August 27 @ 9:00 am - 12:00 pm
One event on September 10, 2021 at 9:00 am
The Implicit Bias training helps individuals understand and minimize the role of unconscious bias within their roles and positions. Through education and discussion, this training teaches individuals how to recognize and manage their biases. Successful implicit bias training contributes to improved inclusion, justice, equity, and diversity practices within organizations.
By the end of the training, participants will be able to:
- Identify implicit bias with an intersectional lens.
- Understand how biases are formed and impact position, role and services.
- Assess and filter their biases.
Presented by Allen E. Lipscomb, PsyD, LCSW, Associate Director of Online and Offsite MSW Programs and Director of Minority Male Mentoring (M3) & Student Success Allies (SSA) / California State University, Northridge
Cost for CCALAC Members and Affiliates: $80
Non-Members Cost: $130
Allen E. Lipscomb, PsyD, LCSW is an Associate Professor and Director of Online and Offsite MSW Programs as well as Director of Minority Male Mentoring (M3) and Student Success Allies (SSA) program at California State University Northridge in the Department of Social Work. Dr. Lipscomb is a clinical psychologist by highest degree earned and a Licensed Clinical Social Worker in the State of California. Dr. Lipscomb received his doctorate in Psychology (Psy.D.) with a clinical emphasis in marriage, family and child psychotherapy from Ryokan College and his Master of Social Work (MSW) from the University of Southern California. Upon completing his doctorate, he earned a certification in mixed-methods community-based research from the University of Michigan in the School of Social Work. In addition, Dr. Lipscomb studied diversity and inclusion practices within organizations through Cornell University, earning a certification from the School of Industrial and Labor Relations at Cornell.

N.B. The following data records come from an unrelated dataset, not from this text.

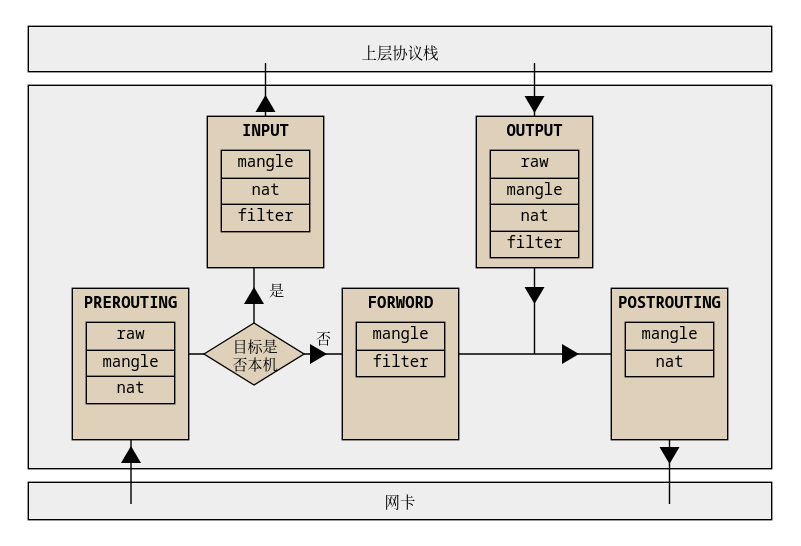
<!DOCTYPE html>
<html lang="zh-CN">
<head>
<meta charset="utf-8">
<title>上层协议栈 / 网卡</title>
<style>
:root {
  --paper: #fff;
  --panel: #eee;
  --chain: #dfd0b9;
  --ink: #000;
  --mono: "Noto Sans Mono", "DejaVu Sans Mono", monospace;
  --kai: "Noto Serif CJK SC", serif;
}
* { box-sizing: border-box; margin: 0; padding: 0; }
html, body { width: 801px; height: 546px; overflow: hidden; background: var(--paper); color: var(--ink); }
.diagram {
  position: relative; width: 801px; height: 546px;
  padding: 26px 29px 26px 28px;
  display: grid; grid-template-rows: 46px 384px 38px; row-gap: 13px;
}
.layer, .chain, .tables { border: 1px solid var(--ink); box-shadow: 0 0 0 .4px var(--ink); }
.layer {
  background: var(--panel); font: 15.4px/20px var(--kai);
  display: flex; align-items: center; justify-content: center;
}
.layer.stack { padding-top: 5px; }
.chain {
  position: absolute; width: 117px; height: 152px; padding: 0 13px;
  background: var(--chain); font: 15.6px/21px var(--mono); text-align: center;
}
.chain h2 { font: 700 15.6px/27px var(--mono); margin: 0 -12px 6px; white-space: nowrap; }
.tables { list-style: none; display: grid; grid-auto-rows: 26.5px; }
.tables li + li { border-top: 1px solid var(--ink); box-shadow: 0 -.4px 0 var(--ink); }
.input { left: 207px; top: 116px; }
.output { left: 476px; top: 116px; }
.prerouting { left: 72px; top: 288px; }
.forward { left: 342px; top: 288px; }
.postrouting { left: 611px; top: 288px; }
.flow { position: absolute; left: 0; top: 0; }
.wires { fill: none; stroke: var(--ink); stroke-width: 1.4; }
.decision { fill: var(--chain); stroke: var(--ink); stroke-width: 1.4; }
.question, .answer { position: absolute; font: 15px/18px var(--kai); text-align: center; white-space: nowrap; }
.question { left: 224px; top: 337px; width: 62px; }
.yes { left: 269px; top: 281px; }
.no { left: 316px; top: 329px; }
</style>
</head>
<body>
<main class="diagram">
  <section class="layer stack">上层协议栈</section>
  <section class="layer kernel"></section>
  <section class="layer card">网卡</section>

  <article class="chain input">
    <h2>INPUT</h2>
    <ul class="tables"><li>mangle</li><li>nat</li><li>filter</li></ul>
  </article>
  <article class="chain output">
    <h2>OUTPUT</h2>
    <ul class="tables"><li>raw</li><li>mangle</li><li>nat</li><li>filter</li></ul>
  </article>
  <article class="chain prerouting">
    <h2>PREROUTING</h2>
    <ul class="tables"><li>raw</li><li>mangle</li><li>nat</li></ul>
  </article>
  <article class="chain forward">
    <h2>FORWORD</h2>
    <ul class="tables"><li>mangle</li><li>filter</li></ul>
  </article>
  <article class="chain postrouting">
    <h2>POSTROUTING</h2>
    <ul class="tables"><li>mangle</li><li>nat</li></ul>
  </article>

  <svg class="flow" width="801" height="546" viewBox="0 0 801 546" aria-hidden="true">
    <defs>
      <polygon id="arrow" points="0,-9 10,8 -10,8"/>
    </defs>
    <g class="wires">
      <path d="M265.5 63V116M534.5 63V116"/>
      <path d="M131 504V439M669.5 439V504"/>
      <path d="M189 354H204M304 354H342M254 323V267"/>
      <path d="M458 354H611M534.5 267V354"/>
    </g>
    <polygon class="decision" points="204,354 254,323 304,354 254,385"/>
    <use href="#arrow" transform="translate(265.5 104)"/>
    <use href="#arrow" transform="translate(534.5 104) rotate(180)"/>
    <use href="#arrow" transform="translate(254 296)"/>
    <use href="#arrow" transform="translate(534.5 295) rotate(180)"/>
    <use href="#arrow" transform="translate(318 354) rotate(90)"/>
    <use href="#arrow" transform="translate(570 354) rotate(90)"/>
    <use href="#arrow" transform="translate(131 455)"/>
    <use href="#arrow" transform="translate(669.5 455) rotate(180)"/>
  </svg>
  <p class="question">目标是<br>否本机</p>
  <p class="answer yes">是</p>
  <p class="answer no">否</p>
</main>
</body>
</html>
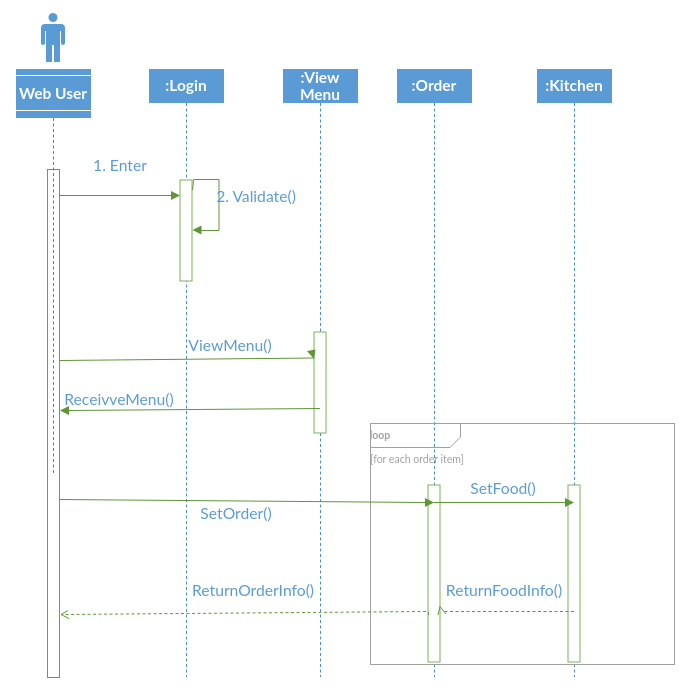
<!DOCTYPE html>
<html lang="en">
<head>
<meta charset="utf-8">
<title>Food order sequence diagram</title>
<style>
:root {
  --blue: #5b9bd5;
  --lifeline: #4a90c0;
  --message: #5f9638;
  --activation: #7db35a;
  --user-line: #858585;
  --frame: #a0a0a0;
  --paper: #fff;
}
* { box-sizing: border-box; }
html, body { margin: 0; }
body { width: 687px; height: 691px; overflow: hidden; background: var(--paper); }
.diagram {
  position: relative; width: 687px; height: 691px; overflow: hidden;
  font-family: Lato, "Open Sans", sans-serif; color: var(--blue);
}
.lines { position: absolute; inset: 0; display: block; }
.participant {
  position: absolute; top: 69px; width: 75px; height: 34px;
  display: flex; align-items: center; justify-content: center;
  padding: 0 1px 2px 0; text-align: center; white-space: nowrap;
  background: var(--blue); color: var(--paper);
  font-size: 15.5px; font-weight: 700; line-height: 20px;
}
.actor { left: 16px; height: 49px; }
.actor::before, .actor::after {
  content: ""; position: absolute; left: 0; right: 0; height: 1px; background: var(--paper);
}
.actor::before { top: 6px; }
.actor::after { bottom: 7px; }
.login { left: 149px; }
.view-menu { left: 283px; padding-bottom: 0; line-height: 17px; }
.order { left: 397px; }
.kitchen { left: 537px; }
.message {
  position: absolute; left: var(--x); top: var(--y); transform: translate(-50%, -50%);
  font-size: 15.7px; line-height: 20px; white-space: nowrap;
}
.fragment { font-size: 10.5px; line-height: 14px; color: var(--frame); }
.operator { font-weight: 700; }
.lifelines { stroke: var(--lifeline); stroke-dasharray: 3 2.5; }
.user-lifeline { stroke: #77777f; stroke-dasharray: 3 2.5; }
.activations { fill: var(--paper); stroke: var(--activation); }
.user-activation { fill: var(--paper); stroke: var(--user-line); }
.frame { fill: none; stroke: var(--frame); }
.calls { fill: none; stroke: var(--message); }
.returns { stroke-dasharray: 3 2.5; }
.arrowheads { fill: var(--message); }
.figure { fill: var(--blue); }
</style>
</head>
<body>
<main class="diagram">
  <svg class="lines" width="687" height="691" viewBox="0 0 687 691" aria-hidden="true">
    <defs>
      <path id="arrow" d="M0 0L-9 -4.5V4.5Z"/>
    </defs>
    <g class="figure">
      <circle cx="53" cy="17.5" r="4.5"/>
      <path d="M45 24H61Q65 24 65 28V43Q65 45 63 45Q61 45 61 43V31H60V62H54V45H52V62H46V31H45V43Q45 45 43 45Q41 45 41 43V28Q41 24 45 24Z"/>
    </g>
    <g class="lifelines">
      <path d="M186.5 103V677M320.5 103V677M434.5 103V677M574.5 103V677"/>
    </g>
    <rect class="user-activation" x="47.5" y="169.5" width="12" height="508"/>
    <path class="user-lifeline" d="M53.5 118V473"/>
    <g class="frame">
      <rect x="370.5" y="423.5" width="304" height="241"/>
      <path d="M370.5 447.5H450L460.5 437V423.5"/>
    </g>
    <g class="activations">
      <rect x="180" y="180" width="12" height="101"/>
      <rect x="314" y="332" width="12" height="101"/>
      <rect x="428" y="485" width="12" height="177"/>
      <rect x="568" y="485" width="12" height="177"/>
    </g>
    <g class="calls">
      <path d="M60 195.5H172"/>
      <path d="M192.5 190L193.5 179.5H219V230.5H200"/>
      <path d="M60 360.5L314 358"/>
      <path d="M320 408.5L68 410.5"/>
      <path d="M60 499.5L426 502.5"/>
      <path d="M434 502.5H566"/>
      <g class="returns">
        <path d="M426 611.5L62 614.5"/>
        <path d="M574 611.5H442"/>
      </g>
      <path d="M68 610.5L61 614.5L69 618.5M428.5 612V615"/>
      <path d="M438 615L440 606.5L446 614"/>
    </g>
    <g class="arrowheads">
      <use href="#arrow" x="180" y="195.5"/>
      <use href="#arrow" transform="translate(192.5 230) rotate(180)"/>
      <path d="M307 351L315.5 349.5L314 359Z"/>
      <use href="#arrow" transform="translate(60 410.5) rotate(180)"/>
      <use href="#arrow" x="434" y="502.5"/>
      <use href="#arrow" x="574" y="502.5"/>
    </g>
  </svg>

  <div class="participant actor">Web User</div>
  <div class="participant login">:Login</div>
  <div class="participant view-menu">:View<br>Menu</div>
  <div class="participant order">:Order</div>
  <div class="participant kitchen">:Kitchen</div>

  <span class="message" style="--x:120px;--y:165px">1. Enter</span>
  <span class="message" style="--x:256px;--y:196px">2. Validate()</span>
  <span class="message" style="--x:230px;--y:345px">ViewMenu()</span>
  <span class="message" style="--x:119px;--y:399px">ReceivveMenu()</span>
  <span class="message" style="--x:236px;--y:513px">SetOrder()</span>
  <span class="message" style="--x:503px;--y:488px">SetFood()</span>
  <span class="message" style="--x:253px;--y:590px">ReturnOrderInfo()</span>
  <span class="message" style="--x:504px;--y:590px">ReturnFoodInfo()</span>
  <span class="message fragment operator" style="--x:380px;--y:435px">loop</span>
  <span class="message fragment" style="--x:417px;--y:459px">[for each order item]</span>
</main>
</body>
</html>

Dr. Lipscomb specializes in providing anti-oppressive and inclusive mental health services to individuals, children, youth, and families of color. His areas of research are centered on the psychiatric epidemiology among racialized and marginalized individuals who have experienced trauma (i.e. complex trauma, traumatic-grief, and race-based trauma). Specifically, Dr. Lipscomb has conducted numerous qualitative research studies on racialized Black identified men across the Black/African Diaspora exploring their grief, loss, and complex-trauma experiences. His pedagogy is centered on cultural anti-oppressive and clinically-responsive inclusive practices with communities of color. Dr. Lipscomb maintains a private practice; conducts local, national, and international trainings; is a clinical consultant and keynote speaker. Dr. Lipscomb has numerous peer review journal articles that centers Black male grief experiences and has published two books titled: Black Male Grief Reaction to Trauma: A Clinical Case Study of One Man’s Treatment, and BRuH Approach to Therapy (BAT) and Other Related Services to Promote Healing of Traumatic Grief Among African American Men and Youth: A Clinical Practice Guide and Workbook: Honoring-Based Practice Approach.
This training has been made possible through the generous support of Cedars Sinai.